According to historians, a French-Canadian explorer, Jean Baptiste Le Moyne Sieur de Bienville, instigated the first American Mardi Gras on March 3, 1699 after landing close to New Orleans on a spot he named “Pointe due Mardi Gras.”
The holiday in New Orleans and other French settlements raged for a few decades until Spain gained control of New Orleans and abolished the boisterous celebration.
In 1827, the holiday was revived in Louisiana after students who had returned from Paris, where it was still celebrated, danced through the city in costume.
Thirty years later, a secret society of the city’s merchants known as the Mistick Krewe of Comus organized a Mardi Gras parade with moving floats and a marching band. The group chose the official Mardi Gras colors: green to represent faith, gold for power and purple for justice.
Today, the colors are the official colors of both Tulane University and the University of Louisiana. Mardi Gras is a state holiday in Louisiana.
Other places around the world that have unique pre-Lenten celebrations on the day of Fat Tuesday include the United Kingdom.
In England, pancakes are the traditional food of their version of Fat Tuesday, which is known as “Shrove Tuesday.” Pancake ingredients use eggs and fat, two food items that were prohibited for consumption during the Lent period. The word “shrove” is an archaic English term that means “confessed” as priestly confession rites are observed ahead of Lent.
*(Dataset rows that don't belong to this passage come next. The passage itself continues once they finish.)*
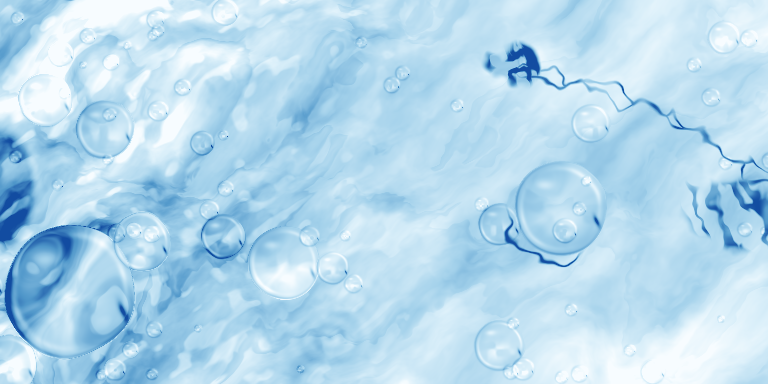
This texture is drawn by a WebGL 2 fragment shader. Its source:

```glsl
#version 300 es
precision highp float;
uniform vec2 u_resolution;
out vec4 fragColor;

const vec3 RAMP[7] = vec3[7](
  vec3(.97, .99, 1.), vec3(.86, .94, .98), vec3(.75, .88, .95), vec3(.64, .82, .92),
  vec3(.51, .73, .87), vec3(.31, .59, .79), vec3(.07, .3, .63));

float hash(vec2 p) {
  vec3 q = fract(vec3(p.xyx) * .1031);
  q += dot(q, q.yzx + 33.33);
  return fract((q.x + q.y) * q.z);
}

float noise(vec2 p) {
  vec2 i = floor(p), f = fract(p);
  f = f * f * (3. - 2. * f);
  return mix(mix(hash(i), hash(i + vec2(1, 0)), f.x),
             mix(hash(i + vec2(0, 1)), hash(i + vec2(1, 1)), f.x), f.y);
}

float fbm(vec2 p) {
  float sum = 0., amp = .5;
  for (int i = 0; i < 5; i++) {
    sum += amp * noise(p);
    p = mat2(1.6, 1.2, -1.2, 1.6) * p + 7.3;
    amp *= .5;
  }
  return sum;
}

float spot(vec2 p, vec2 c, vec2 size) {
  vec2 q = (p - c) / size;
  return exp(-dot(q, q));
}

// Darkness added by one bubble; lens collects its refraction
float bubble(vec2 p, vec2 c, float r, inout vec2 lens) {
  vec2 q = (p - c) / r;
  q *= 1. + .08 * (noise(q * 1.5 + c * 40.) - .5);
  float d = length(q);
  if (d > 1.3) return 0.;
  float px = 1.2 / (r * u_resolution.y);
  float inside = 1. - smoothstep(1. - px, 1. + px, d);
  float side = dot(q, vec2(.8, .6)) / max(d, .01);
  float rim = exp(-pow((d - .97) / max(.03, px), 2.));
  float arc = exp(-pow((d - .86) / max(.05, px), 2.));
  float patches = noise(q * 3.5 + c * 30.);
  float caustic = spot(q, vec2(.02, -.25), vec2(.55, .35)) * smoothstep(.25, .7, patches);
  vec2 g = mat2(.92, -.38, .38, .92) * (q - vec2(.8, -.28));
  lens -= inside * q * r * d * d * .7;
  return rim * (.7 - .7 * side) - arc * 1.5 * side * side * (.4 + patches)
    + inside * .7 * smoothstep(.45, .85, d) * (1. - side * side)
    - inside * .25 - caustic * 1.7 - 1.4 * spot(q, vec2(-.35, .5), vec2(.2, .1))
    + 3.6 * spot(g, vec2(0), vec2(.05, .14));
}

float bubbles(vec2 p, inout vec2 lens) {
  float tone = 0.;
  // Large bubbles, each with a small companion
  for (int i = 0; i < 6; i++) {
    float k = float(i), r = .17 / (1. + .4 * k), a = .6 + 2.8 * k;
    vec2 c = vec2(mod(.18 + 1.28 * k, 2.), .24 + .22 * sin(1.4 * k));
    tone += bubble(p, c, r, lens);
    tone += bubble(p, c + 1.35 * r * vec2(cos(a), sin(a)), r * .45, lens);
  }
  // Small bubbles, crowded on the left
  for (int layer = 0; layer < 3; layer++) {
    float cell = .2 / pow(1.8, float(layer));
    for (int n = 0; n < 9; n++) {
      vec2 id = floor(p / cell) + vec2(n % 3 - 1, n / 3 - 1);
      vec2 key = id + 31. * float(layer) + 50.;
      vec2 c = (id + .25 + .5 * vec2(hash(key), hash(key + 17.3))) * cell;
      float density = .04 + (.42 - .13 * float(layer)) * (1. - smoothstep(.2, .8, c.x));
      density *= smoothstep(.15, .22, length(c - vec2(.18, .24)));
      if (hash(key + 41.7) < density)
        tone += bubble(p, c, cell * mix(.14, .38, hash(key + 5.9)), lens);
    }
  }
  return tone;
}

// Open strokes along a level line of the noise
float strokes(vec2 p, float width) {
  return 1. - smoothstep(width * .4, width, abs(noise(p) + .25 * noise(p * 2.7) - .6));
}

// Dark looping thread with a knot, loose shreds and a crescent
float ink(vec2 p) {
  vec2 w = p + .04 * (vec2(noise(p * 19.), noise(p * 19. + 40.)) - .5);
  w += .016 * (vec2(noise(p * 45.), noise(p * 45. + 9.)) - .5);
  float x = w.x - 1.33;
  float v = w.y - .81 + .05 * x + .55 * x * x;
  float gap = .06 * max(0., noise(vec2(w.x * 20., 3.)) - .38);
  float thread = 1. - smoothstep(.001, .0085, abs(abs(v) - gap));
  thread *= smoothstep(1.31, 1.36, p.x) * (.35 + .75 * noise(p * 34.));
  float knot = smoothstep(.3, .55, spot(w, vec2(1.34, .83), vec2(.075, .065)));
  knot *= max(strokes(w * vec2(34, 24), .3), .45);
  float shreds = smoothstep(.3, .5, spot(w, vec2(1.91, .45), vec2(.13, .1)));
  shreds *= strokes(vec2(w.x * 25. + w.y * 7., w.y * 10.), .2) * (.5 + .6 * noise(p * 40.));
  vec2 q = w - vec2(1.45, .45);
  float crescent = 1. - smoothstep(.001, .0085, abs(length(q) - .13));
  crescent *= smoothstep(.3, .7, dot(normalize(q), vec2(-.5, -.86)));
  return max(max(thread, crescent), max(knot, shreds));
}

float water(vec2 p) {
  float left = 1. - smoothstep(.3, 1.4, p.x);
  // Broad light and shade
  float tone = .95 + .9 * spot(p, vec2(0, .4), vec2(.35)) + .75 * spot(p, vec2(.5, .1), vec2(.4, .25))
    + .85 * spot(p, vec2(1.25, .62), vec2(.35, .22)) - .5 * spot(p, vec2(.6, .92), vec2(.6, .25))
    - .8 * spot(p, vec2(1.85, .9), vec2(.4, .3)) - .9 * spot(p, vec2(1.65, .05), vec2(.45, .2));
  // Diagonal streaks
  vec2 flow = vec2(dot(p, vec2(.82, .57)), dot(p, vec2(-.57, .82)));
  float warp = fbm(p * 3.5);
  float streak = fbm(flow * vec2(2.6, 6.5) + 1.8 * warp);
  float fine = fbm(flow * vec2(9, 19) + 3. * warp);
  tone += mix(4., 5.5, left) * (streak - .47) + mix(1.1, 2.7, left) * (fine - .47);
  // Crisp folds and foam glints
  float fold = fbm(flow * vec2(3.5, 8) + 2.5 * warp + 20.);
  tone += mix(.3, .7, left) * (smoothstep(.47, .5, fold) - smoothstep(.5, .62, fold) - .25);
  tone -= 1.1 * left * smoothstep(.62, .85, noise(flow * vec2(22, 40) + 4. * warp));
  tone = .98 + 1.3 * (tone - 1.08);
  // Shadow at the left edge
  tone += 2.6 * smoothstep(.35, .6, spot(p, vec2(0, .52), vec2(.1, .16)) * (.4 + warp));
  // Ripple rings
  float d = length((p - vec2(.86, .12)) * vec2(1, 1.15));
  return tone + .6 * sin(d * 150. + 4. * warp) * exp(-d * 13.);
}

void main() {
  vec2 p = gl_FragCoord.xy / u_resolution * vec2(2, 1);
  vec2 lens = vec2(0);
  float tone = bubbles(p, lens);
  tone += water(p + lens);
  tone = mix(tone, 5., clamp(ink(p), 0., 1.));
  vec3 color = RAMP[0];
  for (int i = 1; i < 7; i++)
    color = mix(color, RAMP[i], clamp(tone + 2. - float(i), 0., 1.));
  fragColor = vec4(color, 1);
}
```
Soccer games and outdoor races are also a part of the day’s celebration in the U.K.
Many Catholic countries observe pre-Lenten rituals, including Brazil, where they have a weeklong Carnival that incorporates the European tradition of wearing masks and includes dancing as well as other African and Latin American traditions. In Germany, the Karneval festival - also known as Fastnacht or Fasching, is similar to Mardi Gras, but includes the tradition of allowing women to cut men’s neckties.
Children in Denmark dress up in costumes on the Monday or Sunday prior to Ash Wednesday and - similar to Halloween - gather candy.
Editor's Note: This article was first published by Bayside Patch on March 8, 2011.
Sources: AmericanCatholic.org, Mardigrasneworleans.com, History.com, Wikipedia.org, Newadvent.org.